    I finally got to the range on Wed., and did some shooting. I had rounds loaded with RL-22 and IMR 4350. The rounds loaded with RL-22 acted similar to what they had done before, even when shooting five shot groups. One group, as an example, had four rounds in .45 in. and a flier a little over an inch away.

    The rounds loaded with IMR 4350 were in new cases, so the evidence isn't conclusive, but they seemed to group about the same, and they also showed a slight tendency to produce a flier or two. I'm going to shoot a few more groups with fired brass next time I go to the range to see if that helps.

    While I was at the range, I started talking with the range officer while my rifle was cooling between groups. I asked him about bedding, specificly, is it hard to do. He said that it wasn't bad at all. He also said that Pam (the cooking spray) is a great release agent. So Thursday I bought a package of Acraglas Gel, and bedded my action as per the instructions. That tip about Pam was a little too far out for me, so I just used the release agent that comes with the kit. Other than having to whack on the stock for ten minutes to get the action out, it went pretty well. I may have to redo the rear tang, but I'll wait and see.

    When I go shooting again (after a week of curing time) if it still doesn't shoot like I think it ought to, I'll change bullets, primers and powder. Maybe Hornady 162gr A-Max bullets with GM210M primers and a suitable charge of H4831.

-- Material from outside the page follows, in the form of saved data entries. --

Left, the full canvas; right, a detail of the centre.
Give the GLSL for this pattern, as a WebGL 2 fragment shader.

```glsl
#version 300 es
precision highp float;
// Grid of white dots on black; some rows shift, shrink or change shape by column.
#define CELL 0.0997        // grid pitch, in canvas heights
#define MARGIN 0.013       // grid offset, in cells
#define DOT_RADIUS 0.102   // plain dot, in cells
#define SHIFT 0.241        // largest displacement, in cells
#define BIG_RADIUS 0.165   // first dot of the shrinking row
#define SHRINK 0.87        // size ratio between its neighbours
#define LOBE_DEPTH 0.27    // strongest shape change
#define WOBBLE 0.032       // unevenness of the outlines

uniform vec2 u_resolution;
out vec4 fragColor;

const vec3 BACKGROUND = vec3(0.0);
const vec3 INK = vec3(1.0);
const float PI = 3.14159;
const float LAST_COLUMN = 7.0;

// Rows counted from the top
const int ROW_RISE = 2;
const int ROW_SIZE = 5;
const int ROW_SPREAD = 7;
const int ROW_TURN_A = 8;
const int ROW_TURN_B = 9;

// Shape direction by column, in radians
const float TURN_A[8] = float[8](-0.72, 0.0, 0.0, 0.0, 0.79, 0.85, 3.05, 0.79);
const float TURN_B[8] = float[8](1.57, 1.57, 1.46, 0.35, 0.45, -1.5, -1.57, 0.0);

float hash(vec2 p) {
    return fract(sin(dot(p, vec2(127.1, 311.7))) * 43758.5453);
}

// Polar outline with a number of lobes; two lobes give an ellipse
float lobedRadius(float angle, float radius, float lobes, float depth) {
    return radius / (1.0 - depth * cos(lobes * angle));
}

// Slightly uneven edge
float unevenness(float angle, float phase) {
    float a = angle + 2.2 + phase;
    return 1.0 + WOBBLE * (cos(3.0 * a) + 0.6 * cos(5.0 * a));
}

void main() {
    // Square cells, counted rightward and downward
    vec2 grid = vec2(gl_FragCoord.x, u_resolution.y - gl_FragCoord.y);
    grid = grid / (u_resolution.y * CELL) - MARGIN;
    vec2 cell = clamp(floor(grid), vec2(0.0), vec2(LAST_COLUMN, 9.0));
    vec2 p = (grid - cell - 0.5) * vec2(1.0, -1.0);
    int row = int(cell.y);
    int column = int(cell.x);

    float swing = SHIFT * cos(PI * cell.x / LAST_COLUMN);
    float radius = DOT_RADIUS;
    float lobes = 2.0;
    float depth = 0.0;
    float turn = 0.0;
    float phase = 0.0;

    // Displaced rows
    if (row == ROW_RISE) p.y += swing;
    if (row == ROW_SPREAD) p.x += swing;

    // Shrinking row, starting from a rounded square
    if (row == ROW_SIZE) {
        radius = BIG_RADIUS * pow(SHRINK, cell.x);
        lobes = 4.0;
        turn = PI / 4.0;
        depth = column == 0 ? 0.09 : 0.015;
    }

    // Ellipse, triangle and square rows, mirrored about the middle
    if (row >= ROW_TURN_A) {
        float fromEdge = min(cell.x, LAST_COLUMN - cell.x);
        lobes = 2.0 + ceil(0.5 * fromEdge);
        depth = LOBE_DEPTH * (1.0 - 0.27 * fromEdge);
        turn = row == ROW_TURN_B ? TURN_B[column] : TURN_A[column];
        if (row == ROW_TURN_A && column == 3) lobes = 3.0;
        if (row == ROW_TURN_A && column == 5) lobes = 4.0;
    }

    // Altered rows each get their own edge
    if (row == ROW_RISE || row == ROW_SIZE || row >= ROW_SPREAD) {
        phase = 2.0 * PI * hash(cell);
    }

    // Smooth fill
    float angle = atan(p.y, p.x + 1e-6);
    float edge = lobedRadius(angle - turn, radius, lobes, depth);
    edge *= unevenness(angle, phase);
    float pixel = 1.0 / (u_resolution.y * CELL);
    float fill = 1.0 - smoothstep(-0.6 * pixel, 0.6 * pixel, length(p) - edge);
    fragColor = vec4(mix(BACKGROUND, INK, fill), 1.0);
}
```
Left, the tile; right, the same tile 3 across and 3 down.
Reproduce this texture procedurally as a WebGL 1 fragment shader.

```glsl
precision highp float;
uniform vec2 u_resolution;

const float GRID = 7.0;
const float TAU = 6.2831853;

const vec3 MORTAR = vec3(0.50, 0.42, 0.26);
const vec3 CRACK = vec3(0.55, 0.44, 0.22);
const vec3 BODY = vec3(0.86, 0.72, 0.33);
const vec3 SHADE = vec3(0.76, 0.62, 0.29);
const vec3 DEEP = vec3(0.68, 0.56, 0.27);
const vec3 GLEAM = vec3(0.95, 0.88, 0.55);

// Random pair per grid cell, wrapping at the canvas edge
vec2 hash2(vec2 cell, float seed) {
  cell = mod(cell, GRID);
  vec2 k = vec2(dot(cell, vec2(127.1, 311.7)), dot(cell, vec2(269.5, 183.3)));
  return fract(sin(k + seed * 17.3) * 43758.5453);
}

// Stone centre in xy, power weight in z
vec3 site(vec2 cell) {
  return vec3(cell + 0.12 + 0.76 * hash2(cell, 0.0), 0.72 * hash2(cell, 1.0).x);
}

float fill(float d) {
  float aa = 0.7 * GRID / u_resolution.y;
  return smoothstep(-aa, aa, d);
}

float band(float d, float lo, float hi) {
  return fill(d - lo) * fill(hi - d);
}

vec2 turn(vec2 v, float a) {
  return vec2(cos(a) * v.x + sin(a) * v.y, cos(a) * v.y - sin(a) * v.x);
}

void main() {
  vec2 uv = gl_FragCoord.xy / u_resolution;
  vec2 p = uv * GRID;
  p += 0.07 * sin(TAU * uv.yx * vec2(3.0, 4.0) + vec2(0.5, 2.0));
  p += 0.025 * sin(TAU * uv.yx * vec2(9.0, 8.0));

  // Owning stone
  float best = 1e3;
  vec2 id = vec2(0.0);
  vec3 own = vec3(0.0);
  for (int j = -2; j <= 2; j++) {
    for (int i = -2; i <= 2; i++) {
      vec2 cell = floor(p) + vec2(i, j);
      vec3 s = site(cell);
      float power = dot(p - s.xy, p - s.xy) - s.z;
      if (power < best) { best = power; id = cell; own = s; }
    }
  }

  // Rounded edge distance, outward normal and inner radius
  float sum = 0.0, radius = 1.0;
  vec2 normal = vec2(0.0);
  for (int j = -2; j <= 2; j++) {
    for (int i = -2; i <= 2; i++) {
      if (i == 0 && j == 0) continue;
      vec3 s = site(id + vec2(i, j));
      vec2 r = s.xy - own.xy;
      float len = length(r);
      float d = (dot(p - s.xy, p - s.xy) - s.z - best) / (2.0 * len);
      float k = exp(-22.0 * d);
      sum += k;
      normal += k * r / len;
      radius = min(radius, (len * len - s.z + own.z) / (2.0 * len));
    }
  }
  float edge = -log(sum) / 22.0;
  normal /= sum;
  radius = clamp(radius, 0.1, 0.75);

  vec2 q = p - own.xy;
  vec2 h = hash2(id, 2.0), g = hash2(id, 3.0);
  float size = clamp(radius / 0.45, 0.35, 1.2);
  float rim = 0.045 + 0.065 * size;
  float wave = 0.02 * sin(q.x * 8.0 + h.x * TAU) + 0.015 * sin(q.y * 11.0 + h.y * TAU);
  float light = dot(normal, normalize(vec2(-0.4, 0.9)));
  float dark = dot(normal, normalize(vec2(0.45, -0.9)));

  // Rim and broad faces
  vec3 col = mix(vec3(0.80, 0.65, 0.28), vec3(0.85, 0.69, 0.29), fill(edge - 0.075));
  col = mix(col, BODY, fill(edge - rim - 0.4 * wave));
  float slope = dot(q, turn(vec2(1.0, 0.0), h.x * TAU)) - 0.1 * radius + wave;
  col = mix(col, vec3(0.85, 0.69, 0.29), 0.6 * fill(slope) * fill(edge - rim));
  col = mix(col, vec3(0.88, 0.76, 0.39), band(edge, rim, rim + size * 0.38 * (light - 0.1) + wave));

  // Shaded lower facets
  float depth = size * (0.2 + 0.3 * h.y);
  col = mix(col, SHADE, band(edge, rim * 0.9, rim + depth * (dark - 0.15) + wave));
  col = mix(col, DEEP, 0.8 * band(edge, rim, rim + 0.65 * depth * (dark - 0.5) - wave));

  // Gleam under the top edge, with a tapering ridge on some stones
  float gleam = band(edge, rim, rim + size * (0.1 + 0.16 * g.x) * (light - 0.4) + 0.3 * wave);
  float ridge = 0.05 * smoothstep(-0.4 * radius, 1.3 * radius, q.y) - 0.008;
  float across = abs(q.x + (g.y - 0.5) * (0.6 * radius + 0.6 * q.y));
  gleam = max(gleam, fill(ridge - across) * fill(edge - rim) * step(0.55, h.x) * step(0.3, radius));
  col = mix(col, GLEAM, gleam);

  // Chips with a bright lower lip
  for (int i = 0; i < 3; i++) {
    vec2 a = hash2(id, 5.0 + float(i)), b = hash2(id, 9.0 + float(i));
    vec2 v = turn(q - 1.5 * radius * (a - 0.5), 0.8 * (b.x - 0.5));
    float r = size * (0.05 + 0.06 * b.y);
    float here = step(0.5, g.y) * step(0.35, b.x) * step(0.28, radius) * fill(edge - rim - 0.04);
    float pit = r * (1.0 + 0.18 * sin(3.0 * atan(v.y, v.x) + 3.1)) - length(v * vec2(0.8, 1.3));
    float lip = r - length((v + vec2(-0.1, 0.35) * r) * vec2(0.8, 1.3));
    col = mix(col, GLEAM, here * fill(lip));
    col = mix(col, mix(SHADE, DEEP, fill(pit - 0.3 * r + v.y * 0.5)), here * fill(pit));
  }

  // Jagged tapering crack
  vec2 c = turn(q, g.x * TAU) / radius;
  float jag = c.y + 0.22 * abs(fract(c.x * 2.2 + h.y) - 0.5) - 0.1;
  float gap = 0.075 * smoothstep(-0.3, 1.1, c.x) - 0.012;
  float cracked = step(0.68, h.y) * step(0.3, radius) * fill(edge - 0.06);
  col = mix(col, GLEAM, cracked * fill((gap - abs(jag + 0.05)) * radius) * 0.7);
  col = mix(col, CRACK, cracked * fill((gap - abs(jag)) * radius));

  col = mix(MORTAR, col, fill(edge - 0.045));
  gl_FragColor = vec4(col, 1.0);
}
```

    As an aside, the only H4831 around here is called H4831SC. The SC supposedly stands for Short Cut. Anyone ever use this before? Or has it always been that? Also, was that guy just blowing smoke about the Pam?